Similar, there have been none, zero, new cash takeovers announced so far this month compared to monthly rate of $15 billion last year, and the pipeline of companies wanting to sell new shares is ramping up big time. To me that says that while lots of buybacks are still happening now, that trend could be ending sometime soon, particularly now that Operation Twist is approaching its end.” (“Rising Stock Prices & Investors Believing in Miracles”, Trim Tabs)
So, what’s really fueling the rally is not “new money” (aka–Mom and Pop) or confidence in the so called recovery. It’s just lots of liquidity chasing assets and pumping up prices in the process. The place to look for a real recovery is incomes, employment and credit. If incomes aren’t keeping pace with production–and they’re not–then more and more of the wealth is going to a smaller and smaller group of people. And, that means less consumption, less activity, higher unemployment, slower growth, and more social unrest.
And, if fewer and fewer people are working, then demand is going to be weak and businesses will have no reason to hire more workers, which means that spending will slip and the economy will stay in the doldrums.
And if consumer credit is only expanding in areas where lenders are issuing loans to people who are poor credit risks and likely to default (student loans, subprime auto loans, 3.5%-down FHA mortgages) then we’re not talking about real “organic” growth at all, are we? We’re talking about inflating another credit bubble that will eventually lead to disaster.
Now master illusionist Ben Bernanke has impressed everyone with his ability to keep the balls in the air longer than anyone had thought possible, but for how much longer?
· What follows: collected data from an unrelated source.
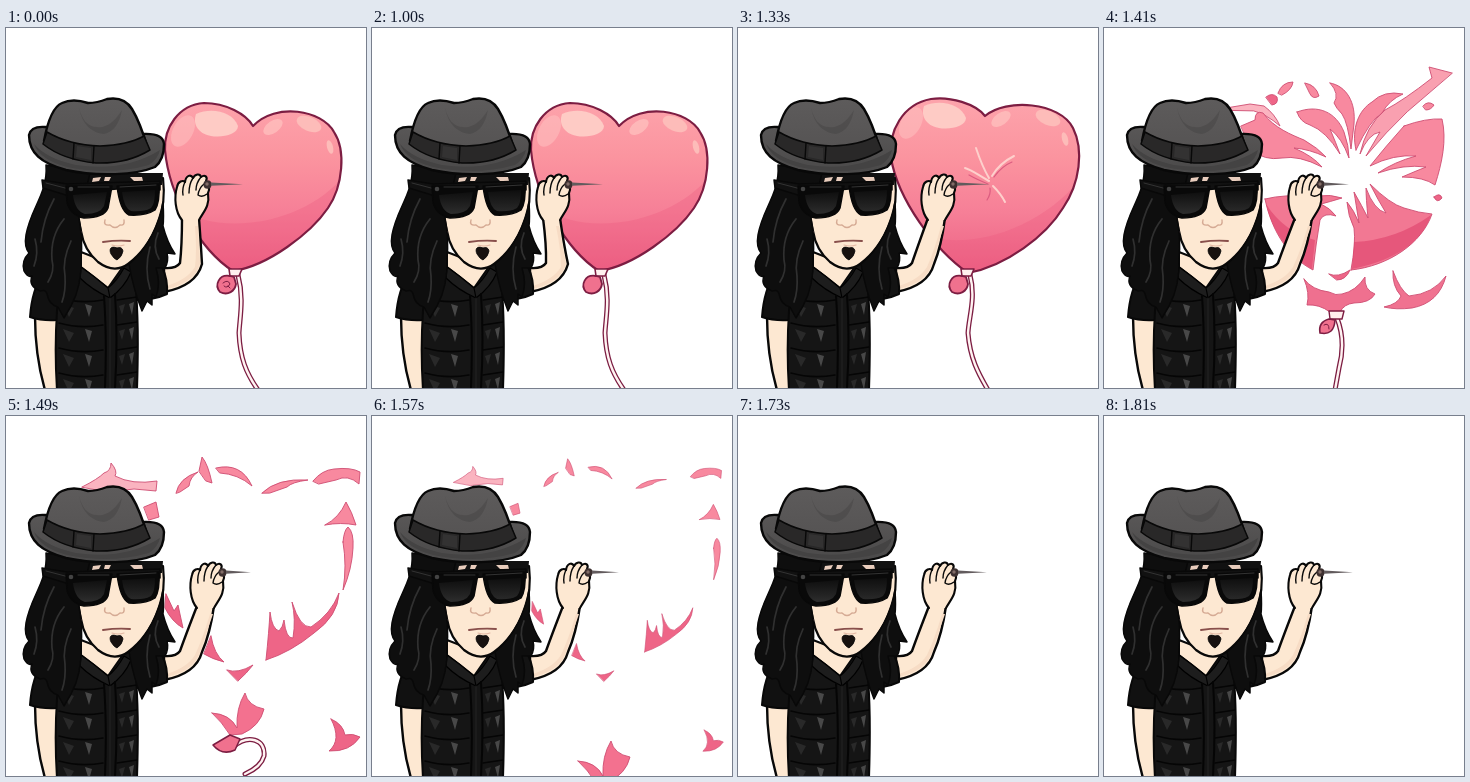
An HTML page with a canvas for the animation above (2980 ms loop, 360 px wide and 360 px high).

```html
<!DOCTYPE html>
<html lang="en">
<head>
<meta charset="utf-8">
<title>Heart balloon pop</title>
<style>
html, body { margin: 0; width: 100%; height: 100%; overflow: hidden; background: #fff; }
canvas { display: block; width: 100vmin; height: 100vmin; }
</style>
</head>
<body>
<canvas id="stage" width="360" height="360"></canvas>
<script>
const ctx = document.getElementById('stage').getContext('2d');
const LOOP = 2980;
const INK = '#080808', SKIN = '#fde8d2', WINE = '#7c1d42', PINK = '#f8899f', ROSE = '#ee6587';
ctx.lineJoin = ctx.lineCap = 'round';

function shape(d, fill, stroke, width = 2) {
  const p = new Path2D(d);
  if (fill) { ctx.fillStyle = fill; ctx.fill(p); }
  if (stroke) { ctx.strokeStyle = stroke; ctx.lineWidth = width; ctx.stroke(p); }
}

function oval(x, y, rx, ry, turn, fill) {
  ctx.beginPath();
  ctx.ellipse(x, y, rx, ry, turn, 0, 7);
  ctx.fillStyle = fill;
  ctx.fill();
}

function fade(y0, y1, ...colors) {
  const g = ctx.createLinearGradient(0, y0, 0, y1);
  colors.forEach((c, i) => g.addColorStop(i / (colors.length - 1), c));
  return g;
}

// ---- balloon ----
const calm = [247,98, 240,86,220,75,198,75, 172,77,158,100,159,122, 163,168,194,222,227,243,
  262,238,305,205,322,180, 337,158,340,122,328,104, 316,82,270,74,247,98];
const pressed = [247,88, 238,76,212,68,193,71, 165,76,150,103,153,130, 160,172,197,222,230,245,
  268,238,308,208,325,180, 342,155,346,122,335,100, 322,74,268,70,247,88];

function heart(k) {
  const v = calm.map((a, i) => a + (pressed[i] - a) * k);
  return `M${v.slice(0, 2)} C${v.slice(2)} Z`;
}

function string(d) {
  shape(d, null, WINE, 5);
  shape(d, null, '#fff3f2', 2.4);
}

function balloon(k, curl) {
  const d = heart(k);
  string(`M232,247 C238,270 ${234 - 3 * k},288 ${233 - 3 * k},305 C${234 - 2 * k},330 240,345 ${252 - 2 * k},362`);
  shape(d, fade(74, 240, '#fda3ab', '#fb949f', '#f67f97', '#ed6385'));
  ctx.save();
  ctx.clip(new Path2D(d));
  shape(k > 0.6
    ? 'M180,205 C225,224 300,205 345,148 L340,250 L200,250Z'
    : 'M174,180 C205,206 292,202 338,148 L340,250 L180,250Z', 'rgba(233,82,123,.28)');
  ctx.translate(-4 * k, -8 * k);
  oval(177, 103, 10, 17, 0.5, 'rgba(255,190,190,.6)');
  shape('M190,86 C206,79 227,84 232,98 C232,106 217,110 205,108 C194,106 186,98 190,86Z', '#fecbc5');
  oval(267, 99, 11, 6, -0.6, 'rgba(255,195,192,.7)');
  oval(303 + 11 * k, 96 + 2 * k, 13, 7, 0.4, '#fdbcb9');
  oval(324 + 7 * k, 119, 3, 7, -0.25, '#fdbcb9');
  ctx.restore();
  shape(d, null, WINE, 2.2);
  shape('M223,241 L236,241 L233,248 L224,248Z', '#fff0ee', WINE, 1.6);
  shape('M224,248 C213,246 208,257 214,264 C222,268 229,263 230,256 L228,249Z', '#f0718e', WINE, 1.8);
  if (curl) shape('M217,255 Q222,251 224,256 Q221,261 218,258 M222,258 L224,260', null, WINE, 1);
  if (k) creases(k);
}

function creases(k) {
  ctx.save();
  ctx.globalAlpha = k;
  shape('M251,153 C240,147 234,142 227,140 M251,150 C245,140 241,129 238,120 M254,148 C260,138 266,133 276,128' +
    ' M255,158 C261,164 264,168 267,174', null, '#fed0cc', 2);
  shape('M250,156 Q238,151 231,147 M256,149 Q264,138 274,134 M252,160 Q253,166 249,172', null, '#dc5c80', 1.2);
  ctx.restore();
}

// ---- popped balloon ----
const burst = [
  ['M110,82 L146,76 L160,78 Q171,86 176,98 Q162,86 150,83Z', '#fbb4c0'],
  ['M137,98 L151,92 Q151,82 159,85 C170,100 188,107 200,112 Q214,120 222,129 Q205,121 190,120 Q209,128 218,139 Q195,127 178,130 Q160,133 148,122Z', PINK],
  ['M193,84 C214,76 232,84 240,104 Q245,118 245,130 Q238,110 226,101 Q232,115 236,126 Q222,103 206,97 Q196,94 193,84Z', PINK],
  ['M226,55 C243,58 252,75 250,96 L247,121 Q244,95 238,86 Q232,80 230,75 Q236,66 226,55Z', PINK],
  ['M162,69 Q168,64 173,69 Q175,76 168,77Z', ROSE],
  ['M174,65 Q178,54 189,54 Q188,62 178,67Z', PINK],
  ['M201,55 Q212,57 215,68 Q209,72 206,66Z', PINK],
  ['M252,122 C247,100 255,82 268,74 Q280,62 299,66 Q285,72 278,85 Q266,92 252,122Z', PINK],
  ['M348,45 L325,39 L328,50 Q300,72 281,82 Q262,98 256,126 Q264,106 276,104 L262,128 Q282,104 303,84Z', '#f9a0b0'],
  ['M319,78 Q324,72 330,77 Q327,82 322,82Z', PINK],
  ['M300,98 Q322,90 338,91 C343,112 338,135 331,157 Q320,149 298,149 Q312,143 322,139 Q300,136 274,145 Q290,134 312,128 Q290,126 266,138 Q282,118 300,98Z', PINK],
  ['M161,171 Q180,166 215,168 Q226,166 238,170 Q225,174 217,176 Q226,180 232,188 Q220,184 216,192 Q212,215 209,242 C186,230 168,205 161,171Z', '#f27893'],
  ['M247,242 Q252,215 250,200 Q244,188 243,174 Q250,182 255,195 Q252,176 250,164 Q258,178 264,190 Q262,170 262,160 Q270,182 282,185 Q274,172 266,156 Q286,176 300,180 Q315,185 328,186 C318,215 285,238 247,242Z', '#f27893'],
  ['M330,169 Q336,164 338,170 Q333,176 330,169Z', ROSE],
  ['M225,246 Q234,250 246,242 Q242,252 233,252Z', ROSE],
  ['M289,243 Q296,262 305,268 Q329,266 342,248 Q335,275 308,280 Q292,282 280,279 Q294,276 297,268 Q288,258 289,243Z', '#f07290']
];

const rim = [
  [105, 65, 'M76,71 Q92,63 98,57 Q105,55 105,47 Q112,55 109,60 Q126,69 151,65 L150,75 L128,73 L102,76Z', '#fab4c0'],
  [147, 95, 'M138,91 L150,86 L153,101 L143,104Z', PINK],
  [181, 65, 'M170,77 Q173,62 192,56 Q184,61 183,70 L174,76Z', PINK],
  [199, 55, 'M193,55 L196,41 Q202,48 206,67 L200,65Z', PINK],
  [230, 58, 'M210,52 Q235,46 246,70 Q232,58 214,57Z', PINK],
  [277, 70, 'M256,77 Q271,62 302,64 Q286,66 281,71 L264,77Z', PINK],
  [333, 60, 'M307,65 Q316,54 328,53 Q345,51 354,56 L353,68 Q342,58 330,64 L313,68Z', PINK],
  [336, 98, 'M319,109 Q333,102 340,86 Q346,96 350,109 Q335,106 319,109Z', PINK],
  [342, 145, 'M337,126 Q338,114 342,111 Q348,116 347,132 Q346,153 337,174 Q341,150 337,126Z', PINK],
  [293, 215, 'M260,244 Q263,215 264,196 Q266,213 273,215 Q277,211 278,204 Q280,223 287,222 Q290,203 286,186 Q294,212 305,211 Q325,198 333,177 Q332,200 308,217 Q285,236 260,244Z', ROSE],
  [168, 197, 'M160,178 L168,195 L172,189 L177,212 Q166,206 159,192Z', ROSE],
  [207, 236, 'M205,220 Q208,238 218,246 Q206,243 198,238Z', ROSE],
  [233, 257, 'M221,254 Q232,258 247,249 Q241,257 232,265Z', ROSE],
  [338, 321, 'M325,303 Q337,308 339,319 Q347,317 354,321 Q344,336 323,335 Q336,324 325,303Z', ROSE]
];

const crumbs = [
  'M174,69 L178,61 L185,60 L181,67Z', 'M218,62 L229,63 L238,71 L238,77 L229,72 L225,73Z',
  'M260,81 L267,76 L271,80 L264,84Z', 'M276,81 L282,72 L295,73 L300,78 L287,78Z',
  'M317,81 L323,76 L326,83 L321,85Z', 'M345,97 L349,101 L349,113 L343,106Z',
  'M346,120 L354,117 L357,132 L350,138Z', 'M352,142 L357,151 L351,165 L348,153Z',
  'M304,222 L308,213 L320,207 L317,218Z', 'M264,249 L268,240 L281,237 L274,245Z',
  'M228,269 L234,266 L241,267 L235,270Z', 'M158,194 L167,191 L167,200 L174,211 L163,209Z'
];

function shard(d, fill) { shape(d, fill, '#cf4d72', 0.9); }

function explode() {
  burst.forEach(([d, fill]) => shard(d, fill));
  shape('M162,176 C168,202 186,228 208,241 L211,212 Q180,204 162,176Z M250,214 Q292,212 327,187 Q313,228 248,241Z', 'rgba(224,66,108,.6)');
  string('M233,290 C240,308 239,325 235,340 L231,362');
  shard('M200,251 Q208,262 225,264 Q232,268 238,266 Q252,263 261,249 Q260,262 271,266 Q266,275 250,275 Q240,276 236,284 L226,284 Q215,276 203,277 Q206,265 200,251Z', '#ef708f');
  shape('M225,283 L240,283 L238,291 L226,291Z', '#fff0ee', WINE, 1.4);
  shape('M225,291 Q214,294 216,305 Q230,308 231,292Z', '#f0718e', WINE, 1.6);
  shape('M220,297 Q225,294 225,301', null, WINE, 1);
}

function scatter(spread, size) {
  for (const [x, y, d, fill] of rim) {
    ctx.save();
    ctx.translate(245 + (x - 245) * spread, 155 + (y - 155) * spread);
    ctx.scale(size, size);
    ctx.translate(-x, -y);
    shard(d, fill);
    ctx.restore();
  }
}

function torn(drop) {
  ctx.save();
  ctx.translate(0, drop);
  string('M227,331 C242,318 260,323 258,340 Q255,351 239,358');
  shard('M206,297 Q224,298 231,312 Q230,292 239,277 Q242,290 258,293 Q254,310 236,318 L224,319 Q216,306 206,297Z', '#f3718f');
  shape('M224,319 L234,323 L229,334 Q216,340 207,329Z', '#f0718e', WINE, 1.5);
  ctx.restore();
}

// ---- figure ----
function arm(dx, tip) {
  shape(`M158,240 Q170,241 174,235 Q${176 + dx * 0.3},217 ${176 + dx},190 L${193 + dx},190 Q${195 + dx * 0.6},218 196,236 Q190,258 158,264Z`, SKIN, INK, 2.4);
  shape(`M${189 + dx},198 Q${191 + dx * 0.4},222 189,239 Q181,252 160,258 L160,261 Q188,255 194,236 L${192 + dx},198Z`, '#f7dcc5');
  ctx.save();
  ctx.translate(dx, 0);
  shape('M176,192 C169,184 168,169 171,159 C172,153 177,152 179,154 C180,147 185,146 187,150' +
    ' C189,146 194,145 195,149 C199,146 202,149 200,153 Q205,159 202,165 C204,178 198,183 193,192', SKIN, INK, 2.1);
  shape('M179,154 Q176,160 177,167 M187,150 Q183,156 183,165 M195,149 Q190,155 190,162 M198,156 Q193,160 192,167 Q196,170 201,166', null, INK, 1.4);
  oval(201.5, 156.5, 4, 4.2, 0, '#3d3030');
  oval(201, 156, 1.7, 1.7, 0, '#826c67');
  ctx.restore();
  shape(`M${205 + dx},154.6 L${tip},156.3 L${205 + dx},157.8Z`, '#625b5d');
}

function body() {
  shape('M29,288 C29,320 34,345 39,362 L55,362 L52,286Z', SKIN, INK, 2.4);
  shape('M37,246 Q26,261 24,289 Q36,293 51,292 L57,255Z', '#111', INK, 2);
  shape('M126,239 L156,239 Q162,251 161,266 Q148,272 130,272Z', '#131313', INK, 2);
  shape('M55,246 Q68,230 84,229 L126,236 Q134,268 131,362 L51,362 Q47,301 55,246Z', '#151515', INK, 2);
  shape('M75,224 L75,239 Q87,248 102,260 L116,240Z', SKIN, INK, 2);
  shape('M75,239 Q88,248 102,260 L104,270 Q86,262 74,250Z M118,240 Q111,253 102,260 L104,270 Q119,259 125,244Z', '#1d1d1d', '#000', 1.2);
  shape('M98,268 Q101,310 99,360 M109,266 Q112,310 109,360', null, '#050505', 2);
  shape('M104,270 L104,360', null, '#242424', 1);
  // quilted vest panels
  for (let i = 0; i < 4; i++) {
    const y = 270 + i * 25;
    shape(`M53,${y} Q74,${y + 6} 97,${y + 2} M111,${y + 2} L131,${y - 1}`, null, '#050505', 1.6);
    shape(`M57,${y + 6} L68,${y + 10} L63,${y + 19}Z M113,${y + 8} L119,${y + 6} L116,${y + 17}Z`, '#292929');
    shape(`M79,${y + 6} L86,${y + 8} L83,${y + 19}Z M123,${y + 6} L128,${y + 4} L126,${y + 17}Z`, '#484848');
  }
}

function hair() {
  shape('M40,137 C42,166 25,179 20,207 Q18,219 23,225 Q15,233 18,243 Q22,250 26,248 Q22,258 34,263' +
    ' Q40,261 41,266 Q43,277 52,279 L58,290 L65,278 Q76,258 75,231 Q77,212 73,190 L84,145Z', '#0e0e0e', INK, 1.5);
  shape('M157,174 Q158,190 157,198 Q161,214 169,226 L161,225 Q163,233 159,240 L150,240 Q155,256 150,269 L146,266' +
    ' L146,277 L141,273 L136,283 Q127,260 123,236 Q137,225 146,207 Q154,191 157,174Z', '#0e0e0e', INK, 1.5);
  shape('M48,171 Q37,191 35,214 M58,191 Q44,208 46,232 Q49,243 42,254 M65,213 Q56,232 59,248 Q60,263 56,274' +
    ' M29,211 Q33,225 28,238 M152,205 Q146,219 153,231 M144,219 Q138,241 144,261', null, '#303030', 1.7);
}

function face() {
  shape('M66,150 L157,150 Q160,176 152,195 Q141,222 122,236 Q108,246 92,234 Q78,222 75,203 L72,188Z', SKIN, INK, 2.2);
  shape('M70,192 L75,204', null, '#eba7b4', 1);
  shape('M62,145 L157,145 L156,157 L62,160Z', '#111');
  shape('M87,150 L95,149 L93,153 L86,154Z M99,149 L105,149 L103,153 L98,153Z M124,149 L136,149 L137,153 L128,153Z', '#e9cdbd');
  shape('M99,192 Q97,198 104,197 Q109,202 114,197 Q119,198 118,192', null, '#d5aa94', 1.4);
  shape('M97,214 Q111,212 124,213', null, '#884f4b', 1.9);
  shape('M106,217 Q112,219 118,217', null, '#e3b7a3', 1.2);
  shape('M111,220 C104,217 103,222 105,226 Q108,231 111,232 Q116,229 117,223 Q116,218 111,220Z', '#17110f', INK, 0.8);
}

function shades() {
  shape('M36,152 L61,156 L154,153 L154,162 Q110,157 63,168 L37,160Z', '#111', INK, 1.5);
  shape('M60,158 L106,158 L102,180 Q98,190 78,190 Q64,187 61,174Z', '#090909', INK, 1.5);
  shape('M111,158 L153,156 Q154,174 149,182 Q140,188 123,187 Q114,183 111,158Z', '#090909', INK, 1.5);
  shape('M67,167 L101,164 L98,178 Q94,186 79,186 Q69,183 67,167Z', fade(162, 188, '#0c0c0c', '#303030'));
  shape('M116,164 L149,162 Q149,176 145,180 Q138,184 125,183 Q118,180 116,164Z', fade(160, 186, '#0c0c0c', '#2c2c2c'));
  shape('M40,155 L59,160 M72,159 L103,159 M114,159 L150,157', null, '#333', 1);
  oval(65, 161, 2.3, 2.3, 0, '#444');
}

function hat() {
  shape('M39,99 Q25,98 23,107 C23,125 35,135 60,142 C92,149 130,147 149,139 Q158,132 158,116 Q157,105 137,106Z', fade(98, 147, '#595757', '#4a4949'), INK, 2.4);
  shape('M28,116 Q41,131 70,137 Q119,144 154,122 Q152,131 143,137 Q104,148 61,139 Q34,132 28,116Z', '#444343');
  shape('M38,113 Q44,80 56,75 Q67,70 82,75 Q91,75 101,71 Q118,68 126,81 Q134,94 142,121 Q97,143 38,113Z', fade(72, 130, '#5d5b5b', '#545252'), INK, 2.4);
  shape('M73,80 Q78,99 91,99 Q104,101 116,82 Q112,103 98,106 Q78,104 73,80Z', 'rgba(36,36,36,.18)');
  shape('M41,104 Q63,117 94,118 Q122,117 138,108 L144,122 Q121,136 90,135 Q57,132 37,116Z', '#292828', INK, 1.5);
  shape('M68,115 L67,131 M88,118 L87,135', null, INK, 1.4);
  shape('M71,118 L85,120 L85,132 L70,129Z', '#333232');
}

function figure(dx, tip) {
  arm(dx, tip);
  body();
  face();
  hair();
  shades();
  hat();
}

// ---- timeline: start, hand offset, needle tip, backdrop ----
const steps = [
  [0, 0, 237, () => balloon(0, true)],
  [1000, -5, 231, () => balloon(0)],
  [1250, 5, 242, () => balloon(0.45)],
  [1330, 14, 252, () => balloon(1)],
  [1410, 15, 245, explode],
  [1490, 15, 245, () => { scatter(1, 1); torn(0); }],
  [1570, 15, 247, () => { scatter(1.03, 0.66); torn(48); }],
  [1650, 15, 249, () => crumbs.forEach(d => shard(d, PINK))],
  [1730, 15, 249, () => {}]
];

const epoch = performance.now();

function draw() {
  const t = (performance.now() - epoch) % LOOP;
  const [, dx, tip, backdrop] = steps.findLast(s => s[0] <= t);
  ctx.fillStyle = '#fff';
  ctx.fillRect(0, 0, 360, 360);
  backdrop();
  figure(dx, tip);
  requestAnimationFrame(draw);
}
draw();
</script>
</body>
</html>
```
How long can stock prices remain disconnected from reality; that’s the question? This week alone the data showed the economy was losing ground on consumer spending, manufacturing, personal income, net trade, and existing home sales. Add those to the troubles in the EZ, Japan and China and 2012 and things are looking nearly as bad as 2008. Maybe Bernanke can surpass these grim factoids with more smoke and mirrors and his ponzi-printing press.
But, then again, maybe not.